The Tory right's opposition to European integration has tended to reflect the views of a minority sector of capital, largely small businesses. The Institute for Directors, the Federation of Small Businesses and Business for Sterling have been the main business institutions opposing the single currency, for example. By contrast, for a majority of big businesses - as for the majority of centrist conservatives - it's just good sense for Britain to get in on an economic system that gives them larger consumer and labour markets with stable exchange rates.
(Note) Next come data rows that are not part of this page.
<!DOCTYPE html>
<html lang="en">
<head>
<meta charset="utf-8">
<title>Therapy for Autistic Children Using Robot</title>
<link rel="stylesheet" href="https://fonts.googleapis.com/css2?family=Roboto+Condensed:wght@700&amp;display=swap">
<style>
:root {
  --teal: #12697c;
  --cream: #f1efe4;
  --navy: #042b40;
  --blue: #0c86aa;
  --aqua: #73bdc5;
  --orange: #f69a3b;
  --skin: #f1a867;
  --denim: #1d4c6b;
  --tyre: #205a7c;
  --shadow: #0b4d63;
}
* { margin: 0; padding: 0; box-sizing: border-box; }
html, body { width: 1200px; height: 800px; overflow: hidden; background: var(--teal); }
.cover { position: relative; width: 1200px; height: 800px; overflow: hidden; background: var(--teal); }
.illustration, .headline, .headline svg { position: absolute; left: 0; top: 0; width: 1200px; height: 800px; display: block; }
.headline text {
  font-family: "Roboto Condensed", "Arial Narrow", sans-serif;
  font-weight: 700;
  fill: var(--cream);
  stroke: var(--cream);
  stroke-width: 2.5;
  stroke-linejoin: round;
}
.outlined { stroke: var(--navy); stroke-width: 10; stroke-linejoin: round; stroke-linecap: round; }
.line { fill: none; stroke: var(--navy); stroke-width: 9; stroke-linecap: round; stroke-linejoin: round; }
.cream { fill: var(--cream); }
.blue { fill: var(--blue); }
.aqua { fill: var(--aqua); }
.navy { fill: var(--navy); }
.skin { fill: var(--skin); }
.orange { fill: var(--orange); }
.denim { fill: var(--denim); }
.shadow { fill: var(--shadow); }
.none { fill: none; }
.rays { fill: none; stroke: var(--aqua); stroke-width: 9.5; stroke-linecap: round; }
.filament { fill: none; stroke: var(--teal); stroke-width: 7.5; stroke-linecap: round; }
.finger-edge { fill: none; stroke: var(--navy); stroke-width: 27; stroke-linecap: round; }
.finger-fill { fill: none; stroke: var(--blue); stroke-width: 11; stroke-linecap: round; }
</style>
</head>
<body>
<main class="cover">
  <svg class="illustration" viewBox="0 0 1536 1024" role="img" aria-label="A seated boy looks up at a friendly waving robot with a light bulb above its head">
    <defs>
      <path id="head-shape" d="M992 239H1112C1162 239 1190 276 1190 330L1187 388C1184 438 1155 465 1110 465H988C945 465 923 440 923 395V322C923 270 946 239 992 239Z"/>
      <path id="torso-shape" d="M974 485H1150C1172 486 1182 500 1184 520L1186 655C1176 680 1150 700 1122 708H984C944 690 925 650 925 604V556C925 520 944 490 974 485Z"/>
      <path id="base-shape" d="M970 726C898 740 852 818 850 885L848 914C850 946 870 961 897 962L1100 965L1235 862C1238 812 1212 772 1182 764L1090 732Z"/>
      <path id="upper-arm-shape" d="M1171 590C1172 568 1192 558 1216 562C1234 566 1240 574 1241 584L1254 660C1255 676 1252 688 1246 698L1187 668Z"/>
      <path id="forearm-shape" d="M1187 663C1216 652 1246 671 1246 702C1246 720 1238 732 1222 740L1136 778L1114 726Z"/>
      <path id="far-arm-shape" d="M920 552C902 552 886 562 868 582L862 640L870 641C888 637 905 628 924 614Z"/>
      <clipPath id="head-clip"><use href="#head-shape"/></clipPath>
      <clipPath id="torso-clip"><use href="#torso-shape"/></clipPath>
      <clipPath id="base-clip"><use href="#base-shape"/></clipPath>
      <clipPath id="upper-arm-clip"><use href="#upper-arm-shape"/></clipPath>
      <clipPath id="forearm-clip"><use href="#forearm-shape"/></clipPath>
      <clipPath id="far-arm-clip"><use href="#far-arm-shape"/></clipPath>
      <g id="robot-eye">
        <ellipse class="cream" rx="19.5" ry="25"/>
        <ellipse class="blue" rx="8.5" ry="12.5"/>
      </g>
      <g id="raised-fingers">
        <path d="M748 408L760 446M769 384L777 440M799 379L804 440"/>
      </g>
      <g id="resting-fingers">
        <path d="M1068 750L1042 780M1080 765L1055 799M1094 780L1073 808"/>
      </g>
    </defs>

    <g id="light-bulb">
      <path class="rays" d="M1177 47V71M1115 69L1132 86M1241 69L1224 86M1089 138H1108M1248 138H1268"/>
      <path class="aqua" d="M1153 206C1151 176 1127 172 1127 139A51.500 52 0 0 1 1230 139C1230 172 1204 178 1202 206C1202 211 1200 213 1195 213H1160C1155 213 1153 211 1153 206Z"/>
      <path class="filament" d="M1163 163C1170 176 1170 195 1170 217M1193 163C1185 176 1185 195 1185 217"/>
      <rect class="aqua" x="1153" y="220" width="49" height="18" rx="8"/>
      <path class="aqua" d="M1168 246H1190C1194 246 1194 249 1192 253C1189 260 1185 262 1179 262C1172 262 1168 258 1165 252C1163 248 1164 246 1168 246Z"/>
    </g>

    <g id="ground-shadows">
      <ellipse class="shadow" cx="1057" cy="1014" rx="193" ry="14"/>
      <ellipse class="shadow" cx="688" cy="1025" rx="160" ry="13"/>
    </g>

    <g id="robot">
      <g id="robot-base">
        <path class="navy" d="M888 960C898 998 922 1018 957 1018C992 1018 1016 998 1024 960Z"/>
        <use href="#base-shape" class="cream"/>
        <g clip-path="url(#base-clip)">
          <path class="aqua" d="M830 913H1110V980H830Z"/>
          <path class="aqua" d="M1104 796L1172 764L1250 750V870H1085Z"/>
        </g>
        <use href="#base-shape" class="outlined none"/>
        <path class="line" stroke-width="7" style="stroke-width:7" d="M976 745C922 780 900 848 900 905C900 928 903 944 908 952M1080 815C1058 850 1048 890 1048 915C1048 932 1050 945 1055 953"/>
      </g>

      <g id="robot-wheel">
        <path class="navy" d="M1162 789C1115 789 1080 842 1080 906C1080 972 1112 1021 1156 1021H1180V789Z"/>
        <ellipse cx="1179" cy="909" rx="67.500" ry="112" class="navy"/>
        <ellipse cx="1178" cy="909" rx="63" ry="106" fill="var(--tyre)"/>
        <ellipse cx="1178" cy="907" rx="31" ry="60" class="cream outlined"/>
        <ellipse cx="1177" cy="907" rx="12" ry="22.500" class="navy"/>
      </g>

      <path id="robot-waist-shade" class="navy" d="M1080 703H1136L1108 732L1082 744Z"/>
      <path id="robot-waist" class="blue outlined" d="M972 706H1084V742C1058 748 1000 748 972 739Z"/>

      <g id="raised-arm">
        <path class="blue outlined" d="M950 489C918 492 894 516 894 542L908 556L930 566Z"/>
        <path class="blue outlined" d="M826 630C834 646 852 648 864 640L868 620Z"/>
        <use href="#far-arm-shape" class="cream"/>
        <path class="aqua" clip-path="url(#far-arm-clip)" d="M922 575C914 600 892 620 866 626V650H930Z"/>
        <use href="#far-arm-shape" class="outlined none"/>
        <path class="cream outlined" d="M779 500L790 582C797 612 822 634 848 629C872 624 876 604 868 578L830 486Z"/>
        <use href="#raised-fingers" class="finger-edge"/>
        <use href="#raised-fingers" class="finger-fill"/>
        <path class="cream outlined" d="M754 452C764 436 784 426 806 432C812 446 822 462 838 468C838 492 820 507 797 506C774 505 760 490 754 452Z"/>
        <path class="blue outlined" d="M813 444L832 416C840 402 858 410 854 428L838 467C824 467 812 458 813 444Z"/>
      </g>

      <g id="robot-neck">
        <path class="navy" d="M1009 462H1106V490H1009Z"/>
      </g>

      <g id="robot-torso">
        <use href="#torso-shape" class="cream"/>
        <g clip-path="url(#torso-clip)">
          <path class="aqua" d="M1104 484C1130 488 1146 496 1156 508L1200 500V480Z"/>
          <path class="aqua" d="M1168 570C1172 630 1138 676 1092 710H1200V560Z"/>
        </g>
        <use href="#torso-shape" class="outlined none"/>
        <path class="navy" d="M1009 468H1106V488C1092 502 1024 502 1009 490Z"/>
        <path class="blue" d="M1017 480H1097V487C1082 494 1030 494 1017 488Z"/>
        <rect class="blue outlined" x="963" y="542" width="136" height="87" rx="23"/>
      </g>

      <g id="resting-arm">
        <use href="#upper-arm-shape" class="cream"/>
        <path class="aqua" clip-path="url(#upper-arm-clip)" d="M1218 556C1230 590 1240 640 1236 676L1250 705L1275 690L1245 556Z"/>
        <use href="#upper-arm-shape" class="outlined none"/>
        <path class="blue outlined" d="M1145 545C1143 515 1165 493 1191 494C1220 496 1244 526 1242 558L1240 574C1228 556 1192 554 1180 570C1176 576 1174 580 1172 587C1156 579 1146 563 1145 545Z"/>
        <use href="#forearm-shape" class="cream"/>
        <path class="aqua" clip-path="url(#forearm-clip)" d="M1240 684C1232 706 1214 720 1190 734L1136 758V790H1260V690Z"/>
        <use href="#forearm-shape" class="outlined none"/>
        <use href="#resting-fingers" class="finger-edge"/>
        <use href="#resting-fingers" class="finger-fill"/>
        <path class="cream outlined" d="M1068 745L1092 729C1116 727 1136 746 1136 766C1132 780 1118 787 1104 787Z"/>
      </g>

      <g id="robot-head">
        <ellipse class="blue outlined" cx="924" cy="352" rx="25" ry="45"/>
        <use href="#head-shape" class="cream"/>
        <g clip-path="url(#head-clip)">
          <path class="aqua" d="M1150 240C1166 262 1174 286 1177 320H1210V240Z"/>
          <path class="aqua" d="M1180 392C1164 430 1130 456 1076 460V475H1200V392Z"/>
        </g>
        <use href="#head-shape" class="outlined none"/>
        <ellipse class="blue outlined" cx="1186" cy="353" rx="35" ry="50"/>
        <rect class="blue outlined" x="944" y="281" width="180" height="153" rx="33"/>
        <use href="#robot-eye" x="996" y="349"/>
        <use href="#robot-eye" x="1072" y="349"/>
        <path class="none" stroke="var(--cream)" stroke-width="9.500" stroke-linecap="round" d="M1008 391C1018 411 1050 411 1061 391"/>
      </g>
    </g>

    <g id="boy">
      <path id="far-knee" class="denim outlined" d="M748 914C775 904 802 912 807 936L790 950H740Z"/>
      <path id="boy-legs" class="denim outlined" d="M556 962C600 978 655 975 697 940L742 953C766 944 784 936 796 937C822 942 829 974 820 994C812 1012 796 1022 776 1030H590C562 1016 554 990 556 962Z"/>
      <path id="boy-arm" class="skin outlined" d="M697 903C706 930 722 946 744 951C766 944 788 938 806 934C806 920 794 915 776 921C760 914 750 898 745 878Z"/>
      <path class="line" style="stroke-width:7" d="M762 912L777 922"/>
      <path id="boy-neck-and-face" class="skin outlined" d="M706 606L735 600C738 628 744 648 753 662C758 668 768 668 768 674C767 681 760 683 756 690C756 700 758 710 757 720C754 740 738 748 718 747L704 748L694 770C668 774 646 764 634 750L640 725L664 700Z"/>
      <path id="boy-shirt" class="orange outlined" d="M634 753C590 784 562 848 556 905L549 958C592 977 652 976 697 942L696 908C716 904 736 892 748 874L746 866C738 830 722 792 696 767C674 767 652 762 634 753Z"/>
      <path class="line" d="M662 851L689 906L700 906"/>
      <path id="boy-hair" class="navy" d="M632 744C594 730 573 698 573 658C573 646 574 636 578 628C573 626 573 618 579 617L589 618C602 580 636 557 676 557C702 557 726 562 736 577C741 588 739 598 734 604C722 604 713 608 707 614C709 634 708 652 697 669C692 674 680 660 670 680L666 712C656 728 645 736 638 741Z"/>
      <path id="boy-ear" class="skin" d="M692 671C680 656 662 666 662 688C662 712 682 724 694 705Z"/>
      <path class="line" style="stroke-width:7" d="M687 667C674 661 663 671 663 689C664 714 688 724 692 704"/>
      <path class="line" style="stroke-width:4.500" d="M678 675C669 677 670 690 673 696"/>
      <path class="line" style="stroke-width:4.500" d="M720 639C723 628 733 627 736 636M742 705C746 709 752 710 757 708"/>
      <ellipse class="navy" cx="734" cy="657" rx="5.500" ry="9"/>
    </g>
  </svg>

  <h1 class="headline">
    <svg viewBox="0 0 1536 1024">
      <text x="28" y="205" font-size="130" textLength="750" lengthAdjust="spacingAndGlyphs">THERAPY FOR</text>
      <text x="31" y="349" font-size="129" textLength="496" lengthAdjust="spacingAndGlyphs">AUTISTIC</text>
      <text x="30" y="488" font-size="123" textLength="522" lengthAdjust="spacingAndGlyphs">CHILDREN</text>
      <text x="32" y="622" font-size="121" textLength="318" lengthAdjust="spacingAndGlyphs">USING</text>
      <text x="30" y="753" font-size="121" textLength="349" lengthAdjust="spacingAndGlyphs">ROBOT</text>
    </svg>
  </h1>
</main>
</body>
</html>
Polls of CBI members have tended to find majorities actively favouring membership of the single currency, with only 15% specifically opposed, and some of the largest companies (eg. BA, Nestle, BAe, Dyson, Ford, BT, Kellogs, Reuters, Unilever, etc...) have dedicated resources to the 'Britain in Europe' business lobby group, which was launched by Blair, Brown, Heseltine, Clark and Kennedy, and for which Danny Alexander was once a spin doctor. The nature of the political coalition assembled here shows that the project of European integration has only superficially broad support - drawn from all three parties, but all of it clustered around a narrow segment of centrist, pro-business opinion.
Today, Tory pro-Europeans have a lot of clout with Cameron. Ken Clarke is in the cabinet, officially 'agreeing to disagree' with the Tory Eurosceptic line, and probably having more in common with Cable, Clegg, Huhne and Alexander than his fellow Tories. But the ideological space for Conservative Party Europhiles to occupy is shrinking. Psephological evidence shows that Tory voters have moved to the right over most questions of nationality - race, immigration and Europe among them - over the last decade. This preceded the global recession, but has surely been aggravated by it. The hostility to the EU among the Tory core vote is combustible. Admittedly, there are more pressing matters afoot - but the trouble with the EU is its alarming propensity to act as a lightning rod for a whole variety of concerns about nanny-statism, economic inefficiency, finance capital, bureaucracy, regulations, taxes, immigration, British sovereignty, etc etc. Part of Cameron's delicate dance of office is to unite this increasingly isolationist, reactionary base with the big business patrons for whom the Tories have existed since 1832, as well as with pro-European centrists - and that is becoming a tougher and tougher sell. There's no winning here. If Cameron tries to drag the Tories farther into the EU, he risks losing core votes to UKIP. If he tries to withdraw farther from the EU or reverse his position on a Treaty referendum again, he risks losing the centrists, his business allies, and pro-EU Tories such as Ken Clark.
The crisis of the Eurozone is grave. Recently, I hear that Merkel and Sarkozy had a stand-up blazing row over the former's ruthless pursuit of German national interest and refusal to set aside a fund to protect the Euro - Merkel eventually capitulated, but not before Sarkozy had shouted himself hoarse. The Franco-German axis is in serious peril. In that circumstance, emergencies are bound to arise. And it wouldn't take a great deal, I suspect, to get this lightly bound coalition tearing itself to ribbons over the issue.